    on the left pane and click
    to run the analysis.
    VTune Amplifier launches the application, collects data, finalizes the data collection result resolving symbol information, which is required for successful source analysis.

Identify Hotspots for the PMDK-based App

Start your analysis with the
view that provides application-level statistics per hardware metrics. Typically, the basic performance baseline is the application Elapsed time, which is equal to ~16 seconds for this sample code.
In spite of the expected high DRAM utilization for the PMDK code, the summary metrics do not define this sample app as DRAM bandwidth bound:
Bandwidth Utilization Histogram
also shows that the application underutilized the DRAM bandwidth with the
Observed Maximum
about 13 GB/sec, which is much less than expected:
Obviously, the PMDK has introduced some overhead into the code. For details, switch to
view and choose the
Function / Call Stack
grouping level:
The largest hotspot is
. This is a function called inside
macros. Double-click the function to view the source code in
#define DIRECT_RW(o) \ (reinterpret_cast < __typeof__((o)._type) > (pmemobj_direct((o).oid))) #define DIRECT_RO(o) \ (reinterpret_cast < const __typeof__((o)._type) > \ (pmemobj_direct((o).oid))) #endif /* (defined(_MSC_VER) || defined(__cplusplus)) */ #define D_RW DIRECT_RW #define D_RO DIRECT_RO
To better visualize the DRAM bandwidth utilization during the application run, explore the
view. DRAM Bandwidth shows up in green and blue.

Remove Redundant PMDK Function Calls

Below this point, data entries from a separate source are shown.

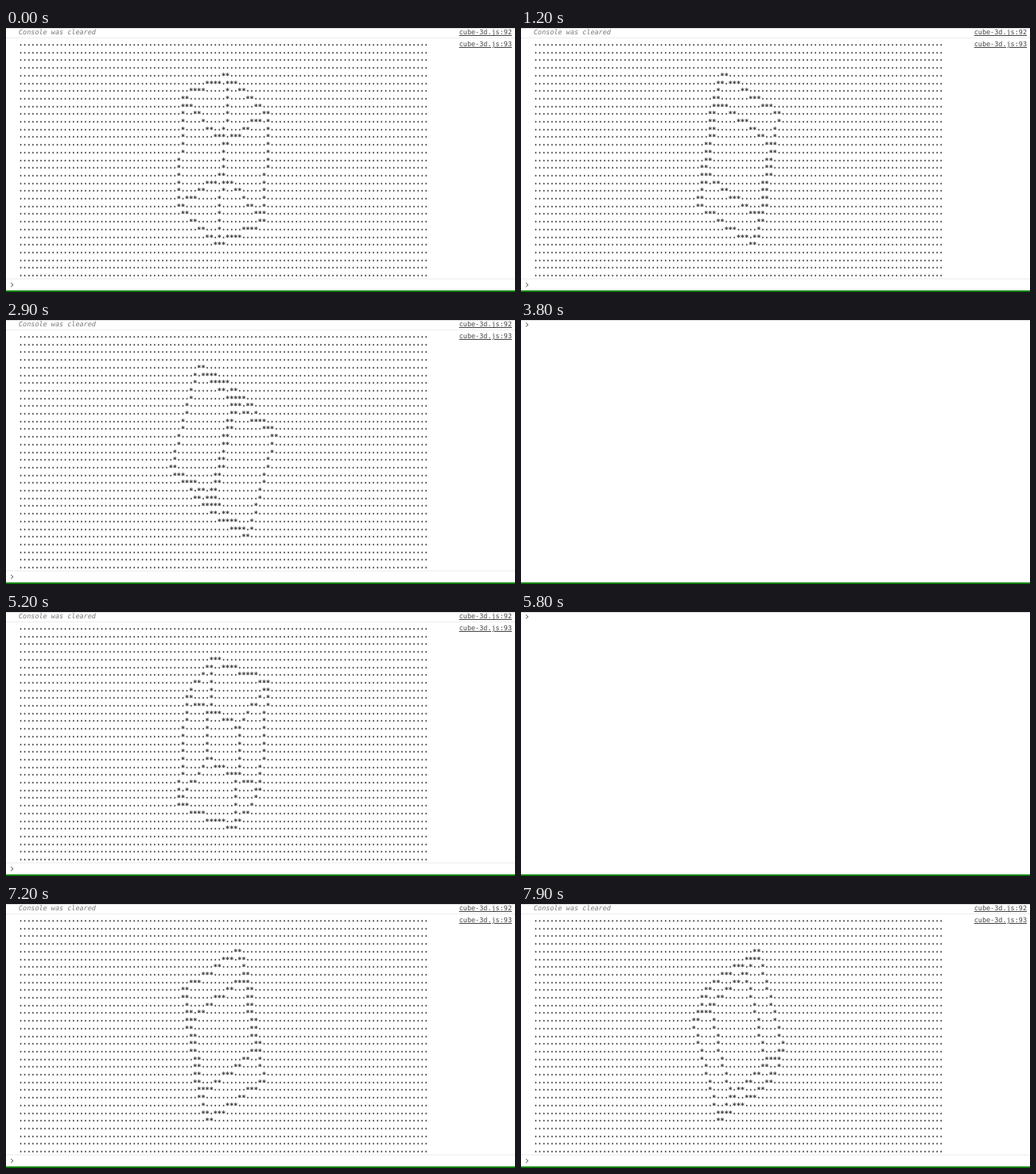
An HTML page for the animation above (8 s loop, 640 px wide and 333 px high).

```html
<!DOCTYPE html>
<html lang="en">
<head>
<meta charset="utf-8">
<title>Console cube</title>
<style>
html, body { margin: 0; width: 100%; height: 100%; overflow: hidden; background: #fff; }
body { position: relative; font: 8.47px/10px "DejaVu Sans Mono", "Liberation Mono", monospace; text-rendering: geometricPrecision; color: #303030; }
body * { position: absolute; margin: 0; font: inherit; white-space: pre; }
#log { inset: 0; }
pre { left: 16px; line-height: 9.71px !important; }
#dots { top: 15px; -webkit-text-stroke: 0.5px; }
#stars { top: 17px; -webkit-text-stroke: 0.3px; }
#note { left: 16px; top: 0.4px; font-style: italic; color: #777; }
.link { right: 4px; color: #444; text-decoration: underline; }
.rule { left: 0; width: 640px; height: 1px; background: #eee; }
#prompt { left: 5px; width: 5px; height: 6px; fill: none; stroke: #555; }
#edge { left: 0; top: 331px; width: 640px; height: 2px; background: #008000; }
</style>
</head>
<body>
<div class="rule" style="top:0;background:#ddd"></div>
<div id="log">
  <span id="note">Console was cleared</span>
  <span class="link" style="top:0.4px">cube-3d.js:92</span>
  <div class="rule" style="top:12px"></div>
  <span class="link" style="top:15px">cube-3d.js:93</span>
  <pre id="dots"></pre>
  <pre id="stars"></pre>
  <div class="rule" style="top:316px"></div>
</div>
<svg id="prompt" viewBox="0 0 5 6"><path d="M1 .5L4 3L1 5.5"/></svg>
<div id="edge"></div>
<script>
const COLS = 101, ROWS = 31, LOOP = 8000;
const redraws = [100, 500, 900, 1200, 1500, 1900, 2200, 2500, 2800, 3200, 3500, 3800,
  4200, 4400, 4900, 5200, 5500, 5800, 6200, 6500, 6800, 7200, 7500, 7800];
const clears = [500, 2800, 3800, 5800, 6800, 7800];
// cube edge vectors: horizontal radius, height, azimuth in degrees
const axes = [[6.54, 13.41, 351.7], [13.92, 5.36, 132], [14.44, 3.75, 228]];
const $ = id => document.getElementById(id);

function line(grid, [x0, y0], [x1, y1]) {
  const n = Math.max(Math.abs(x1 - x0), Math.abs(y1 - y0));
  for (let i = 0; i <= n; i++) {
    const x = Math.round(x0 + (x1 - x0) * i / n);
    const y = Math.round(y0 + (y1 - y0) * i / n);
    grid[y][x] = '*';
  }
}

function draw(step) {
  const grid = Array.from({ length: ROWS }, () => Array(COLS).fill('.'));
  const edges = axes.map(([r, y, a]) => [r * Math.sin((a - 10 * step) * Math.PI / 180), y]);
  const corner = bits => [0, 1].map(k => {
    const sum = edges.reduce((s, e, i) => s + (bits >> i & 1 ? e[k] : -e[k]) / 2, 0);
    return Math.round(sum) + (k ? 15 : 50);
  });
  for (let a = 0; a < 8; a++)
    for (let bit = 1; bit < 8; bit *= 2)
      if (!(a & bit)) line(grid, corner(a), corner(a | bit));
  const text = grid.map(row => row.join('')).join('\n');
  $('dots').textContent = text.replace(/\*/g, ' ');
  $('stars').textContent = text.replace(/\./g, ' ');
}

let shown = -1;
function tick() {
  const t = performance.now() % LOOP;
  const step = redraws.filter(r => r <= t).length;
  const blank = clears.some(c => t >= c && t < c + 100);
  if (step !== shown) draw(shown = step);
  $('log').style.visibility = blank ? 'hidden' : 'visible';
  $('prompt').style.top = blank ? '3px' : '321px';
  requestAnimationFrame(tick);
}
tick();
</script>
</body>
</html>
```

Since the memory for each array is allocated as one chunk, it is enough to call
only once before the calculation to get the array start addresses:
int* _c = D_RW(c); const int* _a = D_RO(a); const int* _b = D_RO(b); for (j = 0; j < REPEATS; j++) { #pragma omp parallel for for (i = 0; i < size; i++) { _c[i] = multiplier * _a[i] + _b[i]; } }
Re-compile the application and re-run the Memory Access analysis to see how this change affected the performance:
You see that the Elapsed time of the application has significantly reduced. PMDK overhead does not influence the performance.
Bandwidth Utilization Histogram
shows that the application fully utilizes DRAM bandwidth with the
Observed Maximum
about 25 GB/sec:
To discuss this recipe, visit the developer forum .

Product and Performance Information


Intel's compilers may or may not optimize to the same degree for non-Intel microprocessors for optimizations that are not unique to Intel microprocessors. These optimizations include SSE2, SSE3, and SSSE3 instruction sets and other optimizations. Intel does not guarantee the availability, functionality, or effectiveness of any optimization on microprocessors not manufactured by Intel. Microprocessor-dependent optimizations in this product are intended for use with Intel microprocessors. Certain optimizations not specific to Intel microarchitecture are reserved for Intel microprocessors. Please refer to the applicable product User and Reference Guides for more information regarding the specific instruction sets covered by this notice.

Notice revision #20110804